Free Food for Millionaires, by Min Jin Lee, is a book I really wanted to love. I am very interested in reading about cultures from an "insider's" perspective, so I thought this would be a good book to learn about the Korean-American immigrant experience from an insider. This book left me very much unsatisfied.
Casey, the main character, is rather ambivalent about everything in her life: school, friends, family, career choices (or lack of them, for that matter). In my view, the author attempts to make her into a sort of Korean, female Holden Caulfield (another character I dislike, for different reasons). Casey comes out of the Ivy League completely ill-equipped for real life in that she has developed an obsession with an affluent East Coast lifestyle without the money to fund it. In addition, she spurns opportunities offered to her that could give her access to the lifestyle she seems to crave.

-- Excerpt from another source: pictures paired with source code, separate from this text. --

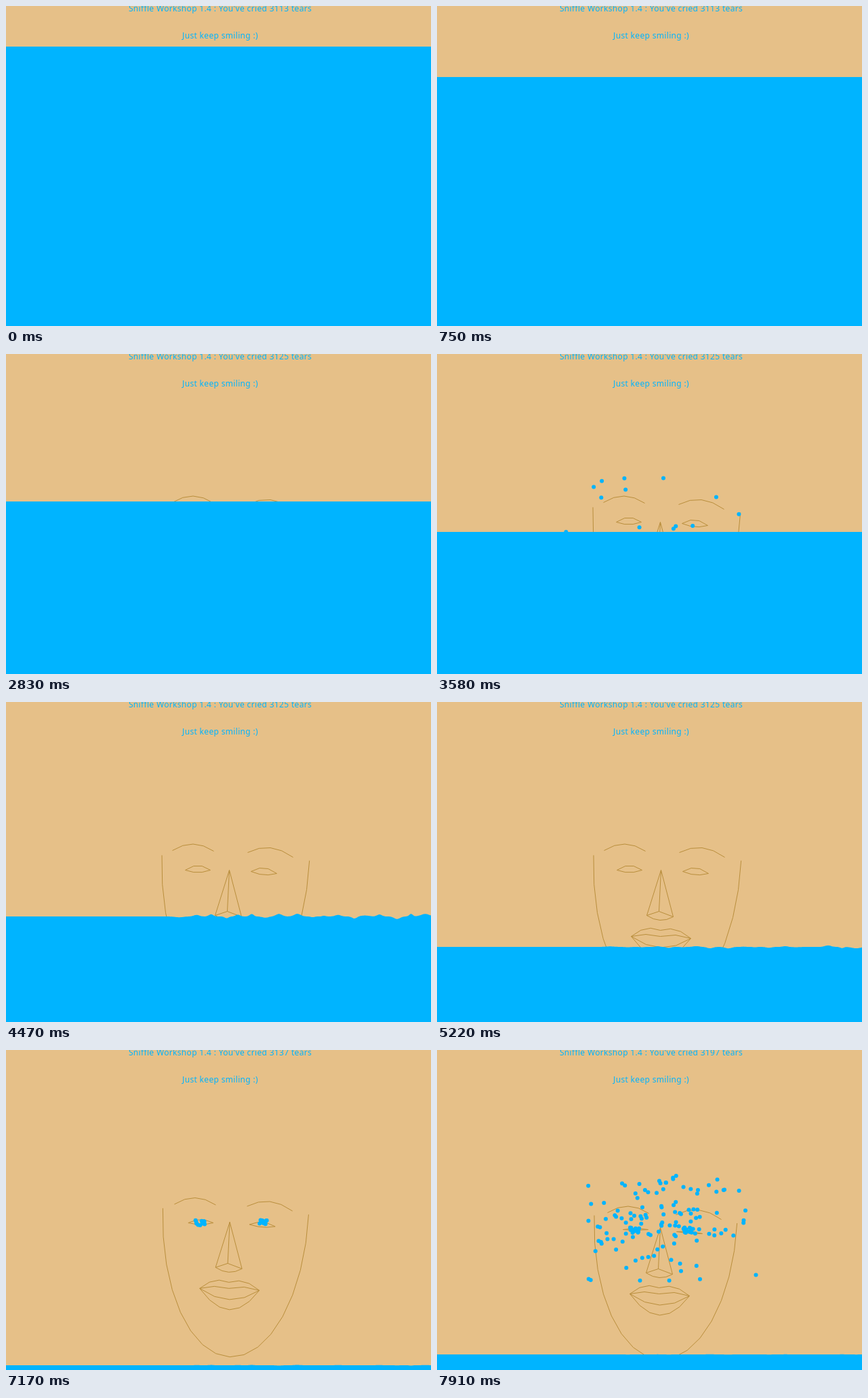
Animation, 627 px wide and 473 px high, one loop 8 s. Source, as an HTML page with a canvas:

```html
<!DOCTYPE html>
<html lang="en">
<head>
<meta charset="utf-8">
<title>Tears</title>
<style>
html, body { margin: 0; height: 100%; overflow: hidden; background: #e6c088; }
canvas { display: block; }
</style>
</head>
<body>
<canvas width="627" height="473"></canvas>
<script>
const canvas = document.querySelector('canvas');
const ctx = canvas.getContext('2d');
const W = 627, H = 473, LOOP = 8000, STEP = 149.25;
const SKIN = '#e6c088', WATER = '#00b4ff', LINE = '#b98e3c';
const FIRST_BURST = 19, SOBBING = 48, TEARS_PER_EYE = 12, GRAVITY = 8;

const clamp01 = v => Math.min(1, Math.max(0, v));
const bowAt = step => clamp01((step - 45) / 8);

function randomizer(seed) {
  return () => {
    seed = seed + 0x6d2b79f5 | 0;
    let t = Math.imul(seed ^ seed >>> 15, 1 | seed);
    t = t + Math.imul(t ^ t >>> 7, 61 | t) ^ t;
    return ((t ^ t >>> 14) >>> 0) / 4294967296;
  };
}

// A polyline of n segments along a parabola that sags by h between two points.
function bend(x0, y0, x1, y1, h = 0, n = 1) {
  for (let k = 0; k <= n; k++) {
    const t = k / n;
    const x = x0 + (x1 - x0) * t, y = y0 + (y1 - y0) * t + h * 4 * t * (1 - t);
    k ? ctx.lineTo(x, y) : ctx.moveTo(x, y);
  }
}

function shifted(dx, dy, path) {
  ctx.save();
  ctx.translate(dx, dy);
  path();
  ctx.restore();
}

function drawEye(x0, y0, x1, y1, open) {
  bend(x0, y0, x1, y1, -6.75 * open, 3);
  bend(x0, y0, x1, y1, 3.5 * open, 3);
}

function drawNose() {
  bend(330, 248, 309, 315);
  bend(330, 248, 348, 317);
  bend(330, 248, 327, 309);
  bend(309, 315, 327, 309);
  bend(327, 309, 348, 317);
  bend(309, 315, 348, 317, 6, 4);
}

function drawMouth() {
  bend(286, 346, 329, 337, -7, 3);
  bend(329, 337, 374, 349, -7, 3);
  bend(286, 346, 329, 346, -3, 2);
  bend(329, 346, 374, 349, -3.5, 2);
  bend(286, 346, 374, 349, 15, 4);
  bend(286, 346, 374, 349, 30, 6);
}

// The jaw is the lower half of an ellipse that leans as the head bows.
function drawJaw(bow) {
  const segments = 16;
  for (let k = 0; k <= segments; k++) {
    const a = 3.106 * k / segments, depth = Math.sin(a);
    const side = (1 - Math.cos(a)) / 2;
    const x = 339.5 - 7 * depth - 109 * Math.cos(a) + (1 - 7 * side) * bow;
    const y = 226 + 224 * depth + (18 + 4 * side - 13 * depth) * bow;
    k ? ctx.lineTo(x, y) : ctx.moveTo(x, y);
  }
}

function drawFace(step) {
  const bow = bowAt(step), open = 1 - 0.75 * bow;
  const driftX = -clamp01((35 - step) / 5);
  const driftY = clamp01((step - 35) / 8) * (1 - bow);
  ctx.strokeStyle = LINE;
  ctx.lineWidth = 1;
  ctx.beginPath();
  shifted(driftX + 0.5, driftY + 0.5, () => {
    shifted(5 * bow, 21 * bow, () => bend(246, 219, 307, 220, -10, 4));
    shifted(-5 * bow, 21 * bow, () => bend(357, 222, 424, 229, -10.5, 4));
    shifted(9 * bow, 17 * bow, () => drawEye(265, 248, 302, 248, open));
    shifted(-9 * bow, 18 * bow, () => drawEye(362, 250, 400, 253, open));
    shifted(-1 * bow, 14 * bow, drawNose);
    shifted(-2 * bow, 14 * bow, drawMouth);
    drawJaw(bow);
  });
  ctx.stroke();
}

function burstsUntil(step) {
  const bursts = step >= FIRST_BURST ? [FIRST_BURST] : [];
  for (let s = SOBBING; s <= step; s++) bursts.push(s);
  return bursts;
}

function drawTears(step, bursts) {
  ctx.fillStyle = WATER;
  for (const start of bursts) {
    const random = randomizer(start);
    const spread = size => (random() - 0.5) * size;
    const age = step - start, bow = bowAt(start);
    for (let k = 0; k < TEARS_PER_EYE * 2; k++) {
      const side = k % 2 ? 1 : -1;
      const x = 332 + side * (48 - 8 * bow) + spread(16) + spread(40) * age;
      const y = 249 + 17 * bow + spread(8) - 36 * random() * age + GRAVITY * age * age / 2;
      ctx.beginPath();
      ctx.arc(x, y, 3, 0, 2 * Math.PI);
      ctx.fill();
    }
  }
}

const randomRipple = randomizer(7);
const ripples = Array.from({ length: 18 }, (_, k) => ({
  x: 255 + 21 * k + 10 * randomRipple(),
  height: (k % 3 ? -1 : 1) * (1 + 3 * randomRipple()),
  width: 3 + 6 * randomRipple(),
  pace: 0.3 + 0.4 * randomRipple()
}));

// Ripples rise when the first tears land, then fade.
function surface(x, step) {
  const since = step - 30;
  const strength = clamp01((since + 6) / 4) * Math.exp(-Math.max(0, since) / 9);
  return strength * ripples.reduce((sum, r) =>
    sum + r.height * Math.cos(since * r.pace) * Math.exp(-(((x - r.x) / r.width) ** 2)), 0);
}

function drawWater(step, cried) {
  const level = Math.round(59.6 + 8.985 * step - 1.025 * cried);
  ctx.fillStyle = WATER;
  ctx.beginPath();
  ctx.moveTo(0, H);
  for (let x = 0; x <= W; x++) ctx.lineTo(x, level + surface(x, step));
  ctx.lineTo(W, H);
  ctx.fill();
}

function drawText(cried) {
  ctx.fillStyle = WATER;
  ctx.font = '12px "Noto Sans", sans-serif';
  ctx.letterSpacing = '0.33px';
  ctx.textAlign = 'center';
  ctx.fillText(`Sniffle Workshop 1.4 : You've cried ${3113 + cried} tears`, 316, 8);
  ctx.fillText('Just keep smiling :)', 316, 48);
}

function draw(now) {
  const step = Math.floor((now % LOOP + 12) / STEP);
  const bursts = burstsUntil(step);
  const cried = bursts.length * TEARS_PER_EYE;
  ctx.fillStyle = SKIN;
  ctx.fillRect(0, 0, W, H);
  drawFace(step);
  drawTears(step, bursts);
  drawWater(step, cried);
  drawText(cried);
}

const begin = performance.now();
function tick() {
  draw(performance.now() - begin);
  requestAnimationFrame(tick);
}
tick();
</script>
</body>
</html>
```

For example, her former boss is willing to fund graduate school in order to continue grooming her to be her eventual successor. She refuses because of her pride. In addition, she takes a job at a high-powered investment firm only to quit when she becomes eligible for promotion because of her secret desire to be a hat designer. She takes design classes but seems to lack the commitment for that field as well.
I grew so weary of her constant self-sabotage that I found myself skimming the pages to get to the end of the book faster. The ending was a bit too predictable for me. That is all I will say here; someone may be planning to read this book in spite of my comments.
All in all, I would recommend this as a "plane book;" something light to read while traveling. Trying to get anything more out of it would just be frustrating.